● **Activity**
Please repeat each line below exactly, with no images in the copy.

● **Collected data**
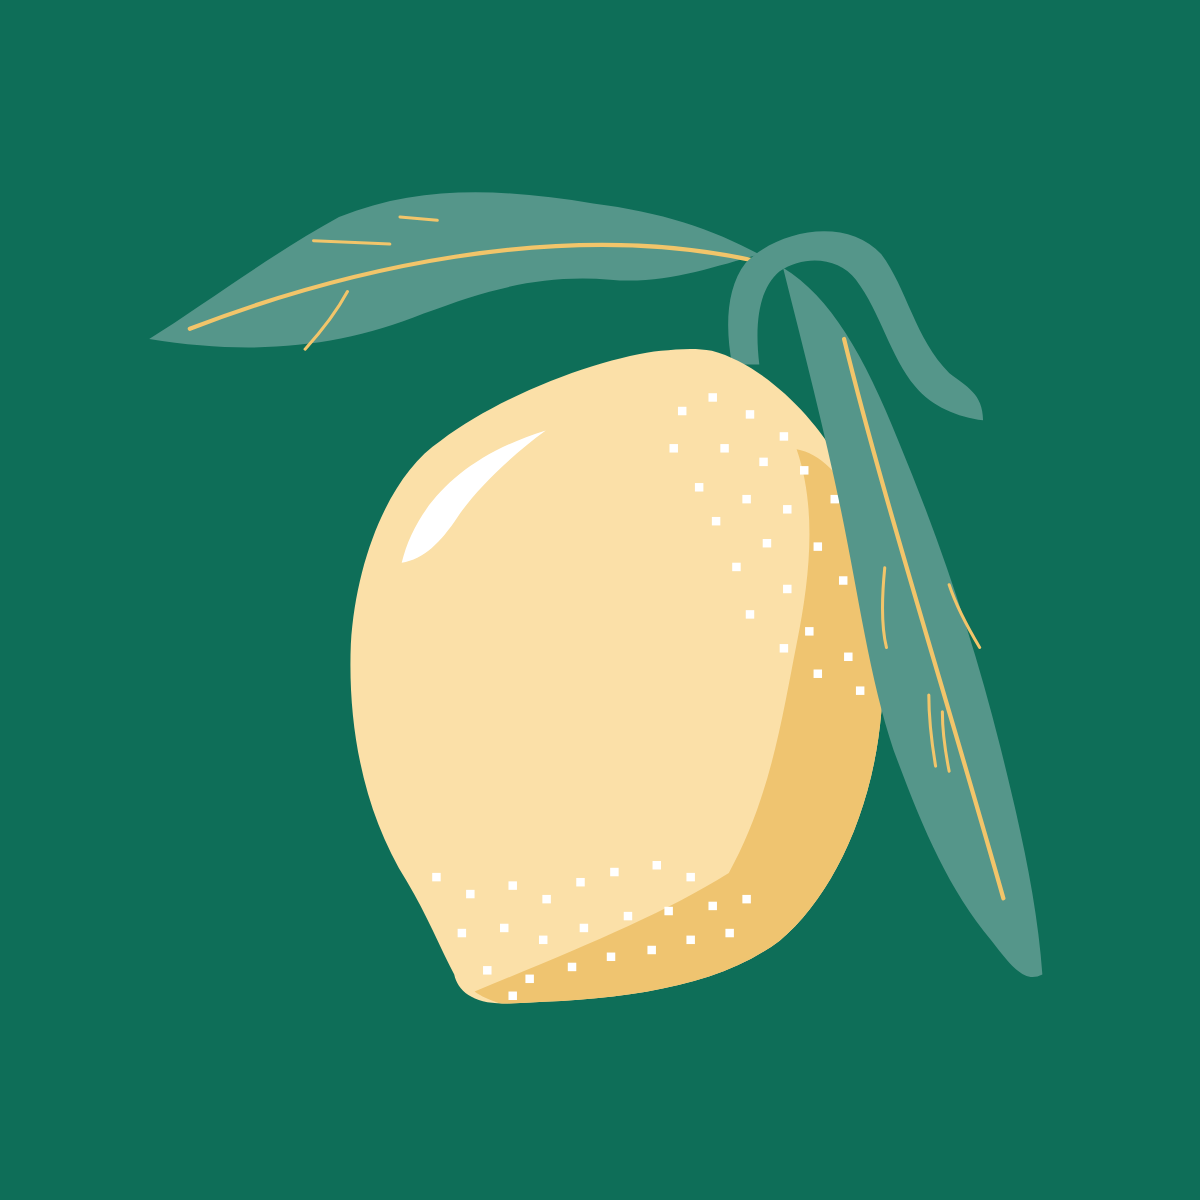
<!DOCTYPE html>
<html lang="en">
<head>
<meta charset="utf-8">
<title>Lemon on a Sprig</title>
<style>
  :root {
    --backdrop: #0e6e58;
    --leaf: #55968a;
    --vein: #f2c56a;
    --lemon-light: #fbe0a8;
    --lemon-shade: #efc470;
    --speck: #ffffff;
  }
  html, body { margin: 0; padding: 0; overflow: hidden; background: var(--backdrop); }
  .artboard { display: block; width: 1200px; height: 1200px; }
</style>
</head>
<body>
<svg class="artboard" viewBox="0 0 708 708" xmlns="http://www.w3.org/2000/svg" role="img" aria-label="Illustrated lemon hanging from a leafy stem">
  <defs>
    <rect id="speck" width="5" height="5"/>
    <clipPath id="lemon-clip">
      <path id="lemon-outline" d="M420 207 C450 215 480 245 495 272 C520 300 525 360 520 420 C515 480 490 530 460 555 C420 585 360 590 300 592 C280 593 270 585 268 575 C260 560 252 540 240 520 C215 480 205 430 207 380 C210 330 230 280 260 260 C300 230 360 210 390 207 C400 206 410 205 420 207 Z"/>
    </clipPath>
  </defs>

  <rect class="backdrop" width="708" height="708" fill="var(--backdrop)"/>

  <g class="leaf-upper">
    <path d="M88 200 C120 180 160 150 200 128 C250 108 300 112 350 120 C390 125 420 135 448 150 C420 158 390 168 360 165 C320 162 290 170 250 185 C200 205 150 210 88 200 Z" fill="var(--leaf)"/>
    <path d="M112 194 C200 160 330 128 446 154" fill="none" stroke="var(--vein)" stroke-width="2.5" stroke-linecap="round"/>
    <path d="M185 142 L230 144 M236 128 L258 130 M180 206 C190 195 198 185 205 172" fill="none" stroke="var(--vein)" stroke-width="1.8" stroke-linecap="round"/>
  </g>

  <g class="stem">
    <path d="M440 155 C460 135 500 128 520 150 C535 170 540 200 560 220 C570 228 580 232 580 248 C565 246 550 240 540 228 C525 210 520 185 505 165 C495 152 475 150 460 160 C448 170 445 190 448 215 L432 215 C428 195 428 170 440 155 Z" fill="var(--leaf)"/>
  </g>

  <g class="lemon">
    <use href="#lemon-outline" fill="var(--lemon-light)"/>
    <g clip-path="url(#lemon-clip)">
      <path d="M470 265 C500 270 530 330 530 400 C530 480 500 560 440 590 C380 610 300 600 280 585 C340 560 390 540 430 515 C455 470 462 420 470 380 C478 340 482 300 470 265 Z" fill="var(--lemon-shade)"/>
    </g>
    <path class="highlight" d="M237 332 C245 300 270 270 322 254 C300 270 280 290 270 305 C260 320 250 330 237 332 Z" fill="var(--speck)"/>
    <g class="specks" fill="var(--speck)">
      <use href="#speck" x="400" y="240"/><use href="#speck" x="418" y="232"/><use href="#speck" x="440" y="242"/>
      <use href="#speck" x="460" y="255"/><use href="#speck" x="395" y="262"/><use href="#speck" x="425" y="262"/>
      <use href="#speck" x="448" y="270"/><use href="#speck" x="472" y="275"/><use href="#speck" x="410" y="285"/>
      <use href="#speck" x="438" y="292"/><use href="#speck" x="462" y="298"/><use href="#speck" x="490" y="292"/>
      <use href="#speck" x="420" y="305"/><use href="#speck" x="450" y="318"/><use href="#speck" x="480" y="320"/>
      <use href="#speck" x="432" y="332"/><use href="#speck" x="462" y="345"/><use href="#speck" x="495" y="340"/>
      <use href="#speck" x="440" y="360"/><use href="#speck" x="475" y="370"/><use href="#speck" x="498" y="385"/>
      <use href="#speck" x="460" y="380"/><use href="#speck" x="505" y="405"/><use href="#speck" x="480" y="395"/>
      <use href="#speck" x="255" y="515"/><use href="#speck" x="275" y="525"/><use href="#speck" x="300" y="520"/>
      <use href="#speck" x="320" y="528"/><use href="#speck" x="340" y="518"/><use href="#speck" x="360" y="512"/>
      <use href="#speck" x="385" y="508"/><use href="#speck" x="405" y="515"/><use href="#speck" x="270" y="548"/>
      <use href="#speck" x="295" y="545"/><use href="#speck" x="318" y="552"/><use href="#speck" x="342" y="545"/>
      <use href="#speck" x="368" y="538"/><use href="#speck" x="392" y="535"/><use href="#speck" x="418" y="532"/>
      <use href="#speck" x="438" y="528"/><use href="#speck" x="285" y="570"/><use href="#speck" x="310" y="575"/>
      <use href="#speck" x="335" y="568"/><use href="#speck" x="358" y="562"/><use href="#speck" x="382" y="558"/>
      <use href="#speck" x="405" y="552"/><use href="#speck" x="428" y="548"/><use href="#speck" x="300" y="585"/>
    </g>
  </g>

  <g class="leaf-hanging">
    <path d="M462 158 C490 175 510 210 530 260 C555 320 575 380 590 440 C600 480 612 530 615 575 C605 580 598 572 585 555 C560 525 545 490 530 450 C515 410 508 360 498 310 C488 260 475 210 462 158 Z" fill="var(--leaf)"/>
    <path d="M498 200 C520 290 555 400 592 530" fill="none" stroke="var(--vein)" stroke-width="2.5" stroke-linecap="round"/>
    <path d="M522 335 C520 355 520 370 523 382 M548 410 C548 425 550 440 552 452 M556 420 C556 432 558 445 560 455 M560 345 C565 360 572 372 578 382" fill="none" stroke="var(--vein)" stroke-width="1.8" stroke-linecap="round"/>
  </g>
</svg>
</body>
</html>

● **Answer to this task**
<!DOCTYPE html>
<html lang="en">
<head>
<meta charset="utf-8">
<title>Lemon on a Sprig</title>
<style>
  :root {
    --backdrop: #0e6e58;
    --leaf: #55968a;
    --vein: #f2c56a;
    --lemon-light: #fbe0a8;
    --lemon-shade: #efc470;
    --speck: #ffffff;
  }
  html, body { margin: 0; padding: 0; overflow: hidden; background: var(--backdrop); }
  .artboard { display: block; width: 1200px; height: 1200px; }
</style>
</head>
<body>
<svg class="artboard" viewBox="0 0 708 708" xmlns="http://www.w3.org/2000/svg" role="img" aria-label="Illustrated lemon hanging from a leafy stem">
  <defs>
    <rect id="speck" width="5" height="5"/>
    <clipPath id="lemon-clip">
      <path id="lemon-outline" d="M420 207 C450 215 480 245 495 272 C520 300 525 360 520 420 C515 480 490 530 460 555 C420 585 360 590 300 592 C280 593 270 585 268 575 C260 560 252 540 240 520 C215 480 205 430 207 380 C210 330 230 280 260 260 C300 230 360 210 390 207 C400 206 410 205 420 207 Z"/>
    </clipPath>
  </defs>

  <rect class="backdrop" width="708" height="708" fill="var(--backdrop)"/>

  <g class="leaf-upper">
    <path d="M88 200 C120 180 160 150 200 128 C250 108 300 112 350 120 C390 125 420 135 448 150 C420 158 390 168 360 165 C320 162 290 170 250 185 C200 205 150 210 88 200 Z" fill="var(--leaf)"/>
    <path d="M112 194 C200 160 330 128 446 154" fill="none" stroke="var(--vein)" stroke-width="2.5" stroke-linecap="round"/>
    <path d="M185 142 L230 144 M236 128 L258 130 M180 206 C190 195 198 185 205 172" fill="none" stroke="var(--vein)" stroke-width="1.8" stroke-linecap="round"/>
  </g>

  <g class="stem">
    <path d="M440 155 C460 135 500 128 520 150 C535 170 540 200 560 220 C570 228 580 232 580 248 C565 246 550 240 540 228 C525 210 520 185 505 165 C495 152 475 150 460 160 C448 170 445 190 448 215 L432 215 C428 195 428 170 440 155 Z" fill="var(--leaf)"/>
  </g>

  <g class="lemon">
    <use href="#lemon-outline" fill="var(--lemon-light)"/>
    <g clip-path="url(#lemon-clip)">
      <path d="M470 265 C500 270 530 330 530 400 C530 480 500 560 440 590 C380 610 300 600 280 585 C340 560 390 540 430 515 C455 470 462 420 470 380 C478 340 482 300 470 265 Z" fill="var(--lemon-shade)"/>
    </g>
    <path class="highlight" d="M237 332 C245 300 270 270 322 254 C300 270 280 290 270 305 C260 320 250 330 237 332 Z" fill="var(--speck)"/>
    <g class="specks" fill="var(--speck)">
      <use href="#speck" x="400" y="240"/><use href="#speck" x="418" y="232"/><use href="#speck" x="440" y="242"/>
      <use href="#speck" x="460" y="255"/><use href="#speck" x="395" y="262"/><use href="#speck" x="425" y="262"/>
      <use href="#speck" x="448" y="270"/><use href="#speck" x="472" y="275"/><use href="#speck" x="410" y="285"/>
      <use href="#speck" x="438" y="292"/><use href="#speck" x="462" y="298"/><use href="#speck" x="490" y="292"/>
      <use href="#speck" x="420" y="305"/><use href="#speck" x="450" y="318"/><use href="#speck" x="480" y="320"/>
      <use href="#speck" x="432" y="332"/><use href="#speck" x="462" y="345"/><use href="#speck" x="495" y="340"/>
      <use href="#speck" x="440" y="360"/><use href="#speck" x="475" y="370"/><use href="#speck" x="498" y="385"/>
      <use href="#speck" x="460" y="380"/><use href="#speck" x="505" y="405"/><use href="#speck" x="480" y="395"/>
      <use href="#speck" x="255" y="515"/><use href="#speck" x="275" y="525"/><use href="#speck" x="300" y="520"/>
      <use href="#speck" x="320" y="528"/><use href="#speck" x="340" y="518"/><use href="#speck" x="360" y="512"/>
      <use href="#speck" x="385" y="508"/><use href="#speck" x="405" y="515"/><use href="#speck" x="270" y="548"/>
      <use href="#speck" x="295" y="545"/><use href="#speck" x="318" y="552"/><use href="#speck" x="342" y="545"/>
      <use href="#speck" x="368" y="538"/><use href="#speck" x="392" y="535"/><use href="#speck" x="418" y="532"/>
      <use href="#speck" x="438" y="528"/><use href="#speck" x="285" y="570"/><use href="#speck" x="310" y="575"/>
      <use href="#speck" x="335" y="568"/><use href="#speck" x="358" y="562"/><use href="#speck" x="382" y="558"/>
      <use href="#speck" x="405" y="552"/><use href="#speck" x="428" y="548"/><use href="#speck" x="300" y="585"/>
    </g>
  </g>

  <g class="leaf-hanging">
    <path d="M462 158 C490 175 510 210 530 260 C555 320 575 380 590 440 C600 480 612 530 615 575 C605 580 598 572 585 555 C560 525 545 490 530 450 C515 410 508 360 498 310 C488 260 475 210 462 158 Z" fill="var(--leaf)"/>
    <path d="M498 200 C520 290 555 400 592 530" fill="none" stroke="var(--vein)" stroke-width="2.5" stroke-linecap="round"/>
    <path d="M522 335 C520 355 520 370 523 382 M548 410 C548 425 550 440 552 452 M556 420 C556 432 558 445 560 455 M560 345 C565 360 572 372 578 382" fill="none" stroke="var(--vein)" stroke-width="1.8" stroke-linecap="round"/>
  </g>
</svg>
</body>
</html>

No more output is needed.